Florida Governor Rick Scott announced Tuesday his state has filed suit against Georgia in the U. S. Supreme Court over water consumption. “Georgia has refused to fairly share the waters that flow between our two states, so to stop Georgia’s unmitigated consumption of water we have brought the matter before the U.S. Supreme Court. Georgia’s over-consumption of water threatens the existence of Apalachicola Bay and the future economic development of the region,” Scott said in a written news release.
The U.S. Supreme Court will not intervene in a tri-state water dispute between Alabama, Georgia and Florida that has threatened the metro Atlanta area's water supply. The decision Monday by the top court means that a ruling by the 11th U.S. Circuit Court of Appeals in Atlanta still stands. That appeals court ruling was a significant victory for Atlanta and area communities since a lower judge had earlier threatened to severely restrict the region's access to its main water source.
Alabama has appealed to the U.S. Supreme Court a ruling that supported metro Atlanta's right to take water from a disputed reservoir that serves as the main water source for roughly 3 million people. Attorneys for Alabama asked the high court to resolve the long-running feud over water usage between Alabama, Florida and Georgia. Florida officials expect to file a similar request shortly.
The state is asking a federal judge to dismiss part of Alabama’s lawsuit over Lake Allatoona. Georgia’s lawyers argue an appeals court decision over Lake Lanier earlier this week renders the Allatoona claims obsolete.
Alabama is asking the US Supreme Court to take up the decades-long tri-state water dispute after a federal court in Atlanta decided not to rehear the case. The 11th District Court of Appeals gave Georgia a favorable ruling earlier this summer, saying Atlanta could tap it for its drinking water needs. Alabama and Florida filed for a rehearing and were denied.

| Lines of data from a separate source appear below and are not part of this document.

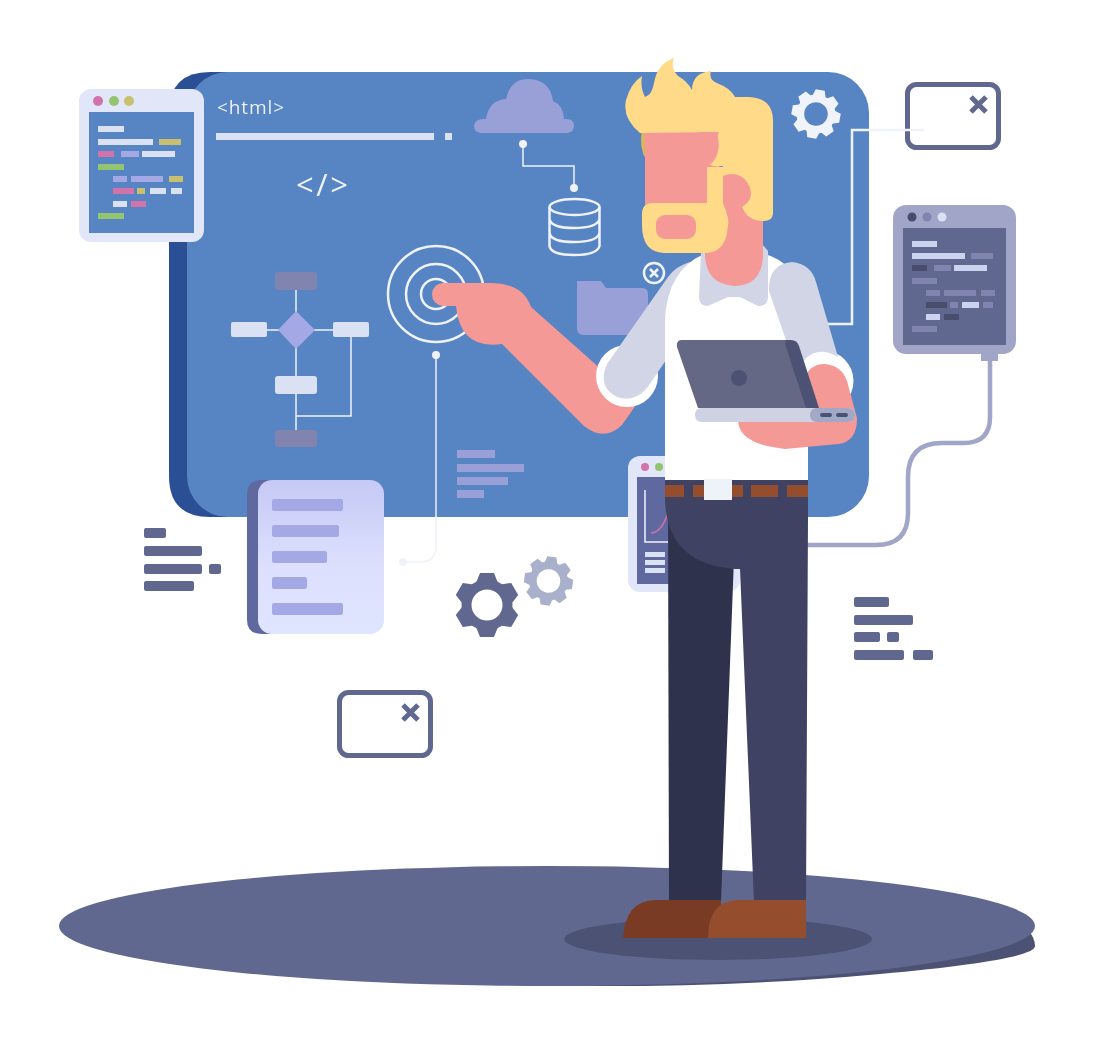
<!DOCTYPE html>
<html lang="en">
<head>
<meta charset="utf-8">
<title>Web development illustration</title>
<style>
:root{
  --blue:#5785c3; --blue-deep:#2a4f95; --pale:#dfe5f7; --line:#f0f2fa; --bar:#dae1f3;
  --lilac:#99a0d7; --lavender:#a4a9e6; --slate:#61688f; --slate-dark:#4b5274; --violet:#6068a0;
  --grey-violet:#8084ae; --frame:#a1a5c8; --skin:#f59997; --hair:#ffda88; --sleeve:#d2d5e6;
  --navy:#404263; --navy-dark:#2f324c; --brown:#954e2d; --brown-dark:#7a3b25;
  --pink:#d273ab; --green:#93c571; --mustard:#c8c06f;
}
html,body{margin:0;width:1094px;height:1050px;overflow:hidden;background:#fff}
svg{display:block}
.code{font-family:"Open Sans","Noto Sans",sans-serif;fill:var(--line)}
.thin{fill:none;stroke:var(--line);stroke-width:1.5}
.icon-line{fill:none;stroke:var(--line);stroke-width:2.5}
.b{fill:var(--bar)} .p{fill:var(--pink)} .g{fill:var(--green)} .m{fill:var(--mustard)}
.l{fill:var(--lavender)} .v{fill:var(--violet)} .s{fill:var(--slate)} .k{fill:var(--skin)} .h{fill:var(--hair)}
.lc{fill:var(--lilac)}
</style>
</head>
<body>
<svg width="1094" height="1050" viewBox="0 0 1094 1050" role="img" aria-label="Developer holding a laptop and pointing at a large code board">
<defs>
  <linearGradient id="sheet-fill" x1="0" y1="0" x2="0" y2="1">
    <stop offset="0" stop-color="#c5c9f5"/><stop offset=".55" stop-color="#dce0fd"/><stop offset="1" stop-color="#dfe4ff"/>
  </linearGradient>
  <path id="tooth" d="M-11-22L-7-32H7L11-22Z"/>
  <g id="gear-six">
    <circle r="20.5" fill="none" stroke="currentColor" stroke-width="10"/>
    <g fill="currentColor">
      <use href="#tooth"/><use href="#tooth" transform="rotate(60)"/><use href="#tooth" transform="rotate(120)"/>
      <use href="#tooth" transform="rotate(180)"/><use href="#tooth" transform="rotate(240)"/><use href="#tooth" transform="rotate(300)"/>
    </g>
  </g>
  <path id="small-tooth" d="M-9-22L-6-32H6L9-22Z"/>
  <g id="gear-eight">
    <circle r="20.5" fill="none" stroke="currentColor" stroke-width="10"/>
    <g fill="currentColor">
      <use href="#small-tooth"/><use href="#small-tooth" transform="rotate(45)"/><use href="#small-tooth" transform="rotate(90)"/><use href="#small-tooth" transform="rotate(135)"/>
      <use href="#small-tooth" transform="rotate(180)"/><use href="#small-tooth" transform="rotate(225)"/><use href="#small-tooth" transform="rotate(270)"/><use href="#small-tooth" transform="rotate(315)"/>
    </g>
  </g>
  <g id="close-box" fill="none" stroke="#61688f">
    <rect x="2.5" y="2.5" width="91" height="63" rx="9" stroke-width="5"/>
    <path d="M66 15L81 30M81 15L66 30" stroke-width="5"/>
  </g>
</defs>

<g id="floor">
  <path d="M240 970Q600 1000 880 974Q1035 960 1035 946Q1035 938 1028 930Z" fill="var(--slate-dark)"/>
  <ellipse cx="547" cy="926" rx="488" ry="60" class="s"/>
  <ellipse cx="718" cy="939" rx="154" ry="21" fill="var(--slate-dark)"/>
</g>

<g id="board">
  <path d="M240 72H210Q169 72 169 113V476Q169 517 210 517H240Z" fill="var(--blue-deep)"/>
  <rect x="187" y="72" width="682" height="445" rx="41" fill="var(--blue)"/>
  <text x="217" y="114" class="code" font-size="19" textLength="67">&lt;html&gt;</text>
  <rect x="216" y="133" width="218" height="7" class="b"/><rect x="445" y="133" width="7" height="7" class="b"/>
  <text x="296" y="196" class="code" font-size="31" textLength="52">&lt;/&gt;</text>
</g>

<g id="flowchart">
  <path class="thin" d="M296 290V432M267 330H334M351 337V416H296"/>
  <g fill="#8084ae"><rect x="275" y="272" width="42" height="18" rx="3"/><rect x="275" y="430" width="42" height="17" rx="3"/></g>
  <g class="b"><rect x="231" y="322" width="36" height="15" rx="2"/><rect x="333" y="322" width="36" height="15" rx="2"/><rect x="275" y="376" width="42" height="18" rx="3"/></g>
  <polygon points="296,311 315,330 296,349 278,330" class="l"/>
</g>

<g id="cloud-database">
  <path class="lc" d="M481 133Q474 132 474 126Q475 118 486 119Q489 100 506 99Q510 79 529 79Q550 80 553 101Q563 105 564 119Q574 118 574 126Q574 132 567 133Z"/>
  <path class="thin" d="M523 144V166H574V188"/>
  <circle cx="523" cy="144" r="4" fill="#f0f2fa"/><circle cx="574" cy="188" r="4" fill="#f0f2fa"/>
  <g class="icon-line">
    <ellipse cx="574.500" cy="207" rx="25" ry="8"/>
    <path d="M549.500 207V246Q551 255 574 255T599.500 246V207M549.500 219Q551 228 574 228T599.500 219M549.500 233Q551 242 574 242T599.500 233"/>
  </g>
</g>

<g id="folder">
  <path class="lc" d="M577 281H601L606 288H642Q648 288 648 294V335H584Q577 335 577 328Z"/>
  <circle cx="654" cy="273" r="10" class="icon-line" stroke-width="2"/>
  <path class="icon-line" d="M650 269L658 277M658 269L650 277"/>
</g>
<g class="lc"><rect x="457" y="450" width="38" height="8"/><rect x="457" y="464" width="67" height="8"/><rect x="457" y="477" width="51" height="8"/><rect x="457" y="490" width="27" height="8"/></g>

<g id="target">
  <g class="icon-line"><circle cx="436" cy="294" r="48"/><circle cx="436" cy="294" r="30"/><circle cx="436" cy="294" r="15"/></g>
  <path class="thin" d="M436 355V546Q436 562 420 562H403"/>
  <circle cx="436" cy="355" r="4" fill="#f0f2fa"/><circle cx="403" cy="562" r="4" fill="#f0f2fa"/>
</g>

<g id="code-window">
  <rect x="79" y="89" width="125" height="153" rx="12" fill="#e1e7f8"/>
  <circle cx="98" cy="101" r="5" class="p"/><circle cx="114" cy="101" r="5" class="g"/><circle cx="129" cy="101" r="5" class="m"/>
  <rect x="89" y="112" width="105" height="121" fill="var(--blue)"/>
  <rect x="98" y="126" width="26" height="6" class="b"/><rect x="98" y="139" width="55" height="6" class="b"/><rect x="159" y="139" width="22" height="6" class="m"/>
  <rect x="98" y="151" width="16" height="6" class="p"/><rect x="121" y="151" width="18" height="6" class="l"/><rect x="142" y="151" width="33" height="6" class="b"/>
  <rect x="98" y="164" width="26" height="6" class="g"/>
  <rect x="113" y="176" width="14" height="6" class="l"/><rect x="131" y="176" width="32" height="6" class="l"/><rect x="169" y="176" width="14" height="6" class="m"/>
  <rect x="113" y="188" width="21" height="6" class="p"/><rect x="137" y="188" width="8" height="6" class="m"/><rect x="150" y="188" width="16" height="6" class="b"/><rect x="171" y="188" width="11" height="6" class="b"/>
  <rect x="113" y="201" width="14" height="6" class="b"/><rect x="131" y="201" width="15" height="6" class="p"/>
  <rect x="98" y="213" width="26" height="6" class="g"/>
</g>

<g id="list-sheet">
  <path d="M290 480H262Q247 480 247 495V620Q247 634 262 634H290Z" class="v"/>
  <rect x="258" y="480" width="126" height="154" rx="14" fill="url(#sheet-fill)"/>
  <g class="l"><rect x="272" y="499" width="71" height="12" rx="2"/><rect x="272" y="525" width="67" height="12" rx="2"/><rect x="272" y="551" width="55" height="12" rx="2"/><rect x="272" y="577" width="35" height="12" rx="2"/><rect x="272" y="603" width="71" height="12" rx="2"/></g>
</g>

<g id="text-bars" class="s">
  <rect x="144" y="528" width="22" height="10" rx="2"/><rect x="144" y="546" width="58" height="10" rx="2"/><rect x="144" y="564" width="58" height="10" rx="2"/><rect x="209" y="564" width="12" height="10" rx="2"/><rect x="144" y="581" width="50" height="10" rx="2"/>
  <rect x="854" y="597" width="35" height="10" rx="2"/><rect x="854" y="615" width="59" height="10" rx="2"/><rect x="854" y="632" width="26" height="10" rx="2"/><rect x="887" y="632" width="12" height="10" rx="2"/><rect x="854" y="650" width="50" height="10" rx="2"/><rect x="913" y="650" width="20" height="10" rx="2"/>
</g>

<g id="gears">
  <use href="#gear-eight" transform="translate(816 114) rotate(10) scale(.76)" color="#f0f3fa"/>
  <use href="#gear-six" transform="translate(487 605)" color="#61688f"/>
  <use href="#gear-eight" transform="translate(548.500 581) rotate(8) scale(.76)" color="#a9b0cb"/>
</g>

<g id="close-boxes">
  <use href="#close-box" x="337" y="690"/><use href="#close-box" x="905" y="82"/>
</g>
<path d="M820 324H852V130H924" fill="none" stroke="#f0f2fa" stroke-width="2.500"/>

<g id="terminal-window">
  <path d="M990 358V417Q990 443 964 443H942Q908 443 908 477V513Q908 545 876 545H800" fill="none" stroke="#a1a5c8" stroke-width="4.500"/>
  <rect x="981" y="350" width="17" height="11" fill="#a1a5c8"/>
  <rect x="893" y="205" width="123" height="149" rx="13" fill="#a1a5c8"/>
  <circle cx="912" cy="217" r="4.500" fill="#484d6b"/><circle cx="927" cy="217" r="4.500" fill="#8084ae"/><circle cx="942" cy="217" r="4.500" class="b"/>
  <rect x="903" y="228" width="103" height="117" class="s"/>
  <g fill="#ccd3ef"><rect x="912" y="241" width="25" height="6"/><rect x="912" y="253" width="53" height="6"/><rect x="954" y="265" width="33" height="6"/><rect x="962" y="302" width="17" height="6"/><rect x="926" y="314" width="14" height="6"/></g>
  <g fill="#8084ae"><rect x="971" y="253" width="22" height="6"/><rect x="934" y="265" width="17" height="6"/><rect x="912" y="278" width="25" height="6"/><rect x="926" y="290" width="14" height="6"/><rect x="944" y="290" width="32" height="6"/><rect x="981" y="290" width="14" height="6"/><rect x="950" y="302" width="8" height="6"/><rect x="983" y="302" width="10" height="6"/><rect x="912" y="326" width="25" height="6"/></g>
  <g fill="#484d6b"><rect x="912" y="265" width="15" height="6"/><rect x="926" y="302" width="21" height="6"/><rect x="944" y="314" width="15" height="6"/></g>
</g>

<g id="chart-window">
  <rect x="628" y="456" width="112" height="136" rx="12" fill="#e1e7f8"/>
  <circle cx="645" cy="467" r="4" class="p"/><circle cx="659" cy="467" r="4" class="g"/>
  <rect x="637" y="477" width="94" height="107" class="v"/>
  <path class="thin" d="M645 490V542H720"/><path d="M651 533Q664 532 670 505" fill="none" stroke="#d273ab" stroke-width="1.500"/>
  <g class="b"><rect x="645" y="552" width="20" height="5"/><rect x="645" y="560" width="20" height="5"/><rect x="645" y="568" width="20" height="5"/></g>
</g>

<g id="developer">
  <g id="legs">
    <path d="M668 505H736L721 902H669Z" fill="var(--navy-dark)"/>
    <path d="M665 480H808V518L806 902H754L740 569H735Q667 564 665 500Z" fill="var(--navy)"/>
    <path d="M623 938Q625 901 655 900H721V938Z" fill="var(--brown-dark)"/>
    <path d="M708 938Q708 901 738 900H806V938Z" fill="var(--brown)"/>
  </g>
  <g id="pointing-arm">
    <path class="k" d="M443 283H490Q523 283 531 307L638 402L622 425Q604 442 584 426L502 344Q460 350 456 306H443Q432 304 432 294Q433 284 443 283Z"/>
    <circle cx="627" cy="376" r="31" fill="#fff"/>
    <path d="M607 364L668 277Q676 266 690 262V325L647 388Q634 403 617 397Q597 387 607 364Z" fill="var(--sleeve)"/>
  </g>
  <path id="shirt" d="M665 480V318Q668 270 704 254H765Q794 262 808 300V480Z" fill="#fff"/>
  <g id="belt">
    <rect x="665" y="480" width="143" height="20" fill="var(--navy)"/>
    <g fill="var(--brown)"><rect x="665" y="485" width="19" height="12"/><rect x="693" y="485" width="12" height="12"/><rect x="731" y="485" width="12" height="12"/><rect x="751" y="485" width="27" height="12"/><rect x="787" y="485" width="21" height="12"/></g>
    <rect x="704" y="479" width="28" height="21" fill="#eef2f9"/>
  </g>
  <g id="collar">
    <path d="M701 253L699 297Q699 306 708 306L728 297H740L758 306Q768 306 768 297V251L762 244H707Z" fill="var(--sleeve)"/>
    <path class="k" d="M705 190H763V257Q761 286 734 286Q707 284 705 257Z"/>
  </g>
  <g id="head">
    <path d="M642 128H652V168Q640 155 641 138Z" fill="#dcb45f"/>
    <path class="k" d="M645 130H719V220H645Z"/>
    <path class="h" d="M707 167H723V205H728V222Q728 252 706 253H664Q642 252 642 225V214Q642 203 653 203H707Z"/>
    <path class="h" d="M640 133Q622 118 626 100Q631 83 642 76Q640 87 645 97Q652 95 654 83Q657 64 674 58Q670 68 678 76Q687 81 692 90Q692 73 711 71Q708 80 719 84Q730 88 735 97H749Q773 98 773 121V214Q772 221 764 221H758Q746 218 742 207L723 205V166Q708 168 707 160L719 132Z"/>
    <path class="k" d="M700 132H717Q723 157 707 167H700Z"/>
    <path class="k" d="M723 176Q738 170 747 182Q757 198 742 207Q747 221 763 221V252H726Q730 236 723 205Z"/>
    <path class="h" d="M707 203H723Q730 220 728 226Q725 250 706 253V230Z"/>
    <rect x="656" y="215" width="40" height="24" rx="9" class="k"/>
  </g>
  <g id="laptop-arm">
    <circle cx="823" cy="381" r="30.500" fill="#fff"/>
    <path d="M769 291Q768 264 792 262Q811 264 816 282L838 357Q820 346 806 358L797 372Z" fill="var(--sleeve)"/>
    <path class="k" d="M804 381Q808 364 825 364Q842 366 847 381L857 418Q857 442 838 444L785 449Q738 444 738 420H800Z"/>
  </g>
  <g id="laptop">
    <path d="M783 340H791Q797 340 799 346L819 408H800Z" fill="var(--slate-dark)"/>
    <path d="M682 340H786L785 344L806 408H698L677 347Q676 340 682 340Z" fill="#646885"/>
    <circle cx="739" cy="378" r="8" fill="var(--slate-dark)"/>
    <path d="M702 408H848Q855 408 855 415T848 422H702Q695 422 695 415T702 408Z" fill="#ced2e3"/>
    <path d="M817 408H848Q855 408 855 415T848 422H817Q810 422 810 415T817 408Z" fill="#a2a9c6"/>
    <rect x="820" y="413" width="12" height="4" rx="2" fill="#4b5274"/><rect x="836" y="413" width="12" height="4" rx="2" fill="#4b5274"/>
  </g>
</g>
</svg>
</body>
</html>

Florida and Alabama want to take Georgia back to court in the decades-long water dispute over Lake Lanier. They want a federal court to rehear their case, after it ruled in Georgia’s favor earlier this summer.
The state senate passed a budget Wednesday that includes two million dollars to study raising the water level of Lake Lanier. Republican Senator Butch Miller is from Gainesville where Lake Lanier sits. He says raising the pool two feet would help the region’s water needs.